Legend
Viewed by AFI
Partially Viewed
Offscreen Credit
Name Occurs Before Title
AFI Life Achievement Award

TOP SEARCHES

CASABLANCA

During World War II, Casablanca, Morocco is a waiting point for throngs of desperate refugees fleeing Nazi-occupied Europe. Exit visas, which are necessary to leave the country, are at ... >>

CITIZEN KANE

Seventy-year-old newspaper tycoon Charles Foster Kane dies in his palatial Florida home, Xanadu, after uttering the single word “Rosebud.” While watching a newsreel summarizing the years during which Kane ... >>

REAR WINDOW

Laid up with a broken leg during the height of summer, renowned New York magazine photographer L. B. “Jeff” Jeffries enters his last week of home confinement, bored and ... >>

RAGING BULL

In 1941, at a boxing match in Cleveland, Ohio, pandemonium breaks out when Jake La Motta, an up-and-coming young boxer, loses a decision to Jimmy Reeves, suffering his first ... >>

CITY LIGHTS

At an outdoor dedication ceremony, a tramp is discovered sleeping in the arms of a statue as it is being unveiled before a crowd.

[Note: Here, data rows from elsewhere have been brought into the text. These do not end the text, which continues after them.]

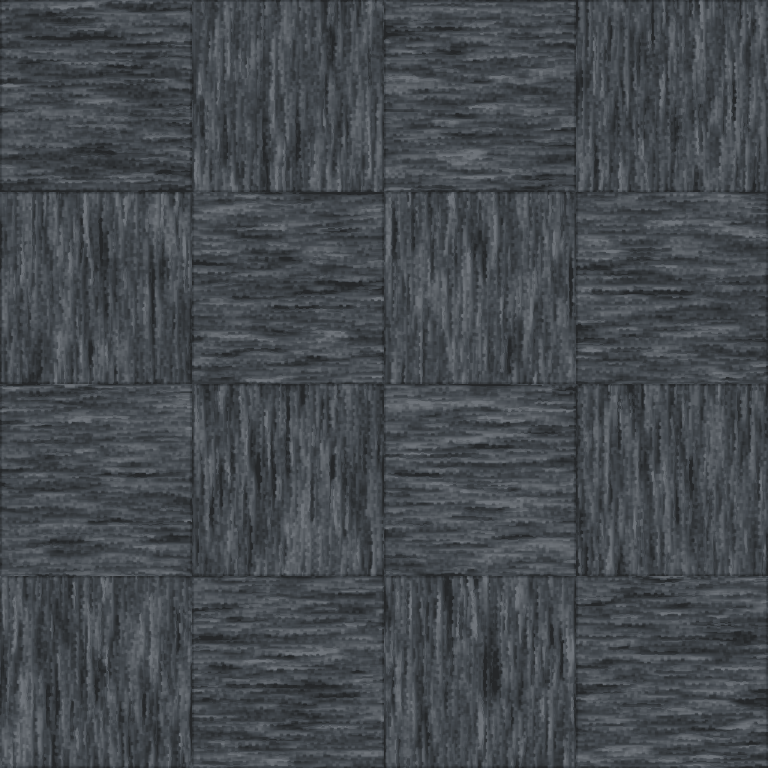
This texture is drawn by a three.js fragment shader. Its source:

```glsl
// Carpet tiles of streaked charcoal yarn, laid in a quarter-turned checkerboard.
varying vec2 vUv;

const float TILES = 4.0;            // repeats across and down
const vec3 SHADOW = vec3(0.165, 0.177, 0.187);
const vec3 CHARCOAL = vec3(0.267, 0.289, 0.311);
const vec3 HIGHLIGHT = vec3(0.405, 0.425, 0.447);

// Streak cells per tile: along the yarn, across the yarn
const vec2 BAND_CELLS = vec2(2.0, 11.0);
const vec2 YARN_CELLS = vec2(4.0, 38.0);
const vec2 STRAND_CELLS = vec2(9.0, 72.0);
const vec2 CREVICE_CELLS = vec2(3.5, 40.0);
const vec2 FLECK_CELLS = vec2(6.0, 52.0);
const vec2 GRAIN_CELLS = vec2(56.0, 64.0);

const float BAND_AMOUNT = 0.24;
const float YARN_AMOUNT = 0.58;
const float STRAND_AMOUNT = 0.40;
const float GRAIN_AMOUNT = 0.34;
const float CREVICE_AMOUNT = 0.36;
const float FLECK_AMOUNT = 0.32;
const float FRAY = 0.009;           // sideways roughness of the yarn
const float SEAM_WIDTH = 0.011;     // half width, in tiles
const float SEAM_DEPTH = 0.30;

float hash(vec2 p) {
  vec3 q = fract(vec3(p.xyx) * 0.1031);
  q += dot(q, q.yzx + 33.33);
  return fract((q.x + q.y) * q.z);
}

// Random tone along one row, its dashes shifted by a random offset
float dash(float x, float row, float seed) {
  x += 17.0 * hash(vec2(row, seed + 5.3));
  float cell = floor(x);
  float blend = smoothstep(0.25, 0.75, x - cell);
  float y = row + seed;
  return mix(hash(vec2(cell, y)), hash(vec2(cell + 1.0, y)), blend);
}

// Rows of dashes with softened sides
float streak(vec2 p, vec2 cells, float seed) {
  vec2 q = p * cells;
  float row = floor(q.y);
  float blend = smoothstep(0.2, 0.8, q.y - row);
  return mix(dash(q.x, row, seed), dash(q.x, row + 1.0, seed), blend);
}

void main() {
  vec2 grid = vUv * TILES;
  vec2 tile = floor(grid);
  vec2 local = grid - tile;
  float seed = 100.0 + 611.0 * hash(tile + 3.7);

  // Turn alternate tiles so that p.x always runs along the yarn
  float turned = mod(tile.x + tile.y, 2.0);
  vec2 p = turned < 0.5 ? local.yx : local;

  // Fray the yarn edges
  float grain = streak(p, GRAIN_CELLS, seed + 11.0) - 0.5;
  p.y += FRAY * grain + 0.0015 * sin(p.x * 19.0 + seed);

  // Layer the streaks, from broad bands to fine fibres
  float tone = 0.5 + GRAIN_AMOUNT * grain;
  tone += BAND_AMOUNT * (streak(p, BAND_CELLS, seed + 101.0) - 0.5);
  tone += YARN_AMOUNT * (streak(p, YARN_CELLS, seed + 203.0) - 0.5);
  tone += STRAND_AMOUNT * (streak(p, STRAND_CELLS, seed + 307.0) - 0.5);

  // Dark gaps and pale flecks
  float crevice = streak(p, CREVICE_CELLS, seed + 409.0);
  float fleck = streak(p, FLECK_CELLS, seed + 503.0);
  tone -= CREVICE_AMOUNT * smoothstep(0.76, 0.95, crevice);
  tone += FLECK_AMOUNT * smoothstep(0.78, 0.96, fleck);

  // Shaded seams between tiles
  vec2 edge = min(local, 1.0 - local);
  float seam = 1.0 - smoothstep(0.3, 1.4, min(edge.x, edge.y) / SEAM_WIDTH);
  tone -= SEAM_DEPTH * seam;

  tone = clamp(tone, -0.1, 1.1);
  vec3 colour = tone < 0.5
    ? mix(SHADOW, CHARCOAL, tone * 2.0)
    : mix(CHARCOAL, HIGHLIGHT, tone * 2.0 - 1.0);
  gl_FragColor = vec4(colour, 1.0);
}
```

He is chased into ... >>

The American Film Institute is grateful to Sir Paul Getty KBE and the Sir Paul Getty KBE Estate for their dedication to the art of the moving image and their support for the AFI Catalog of Feature Films and without whose support AFI would not have been able to achieve this historical landmark in this epic scholarly endeavor.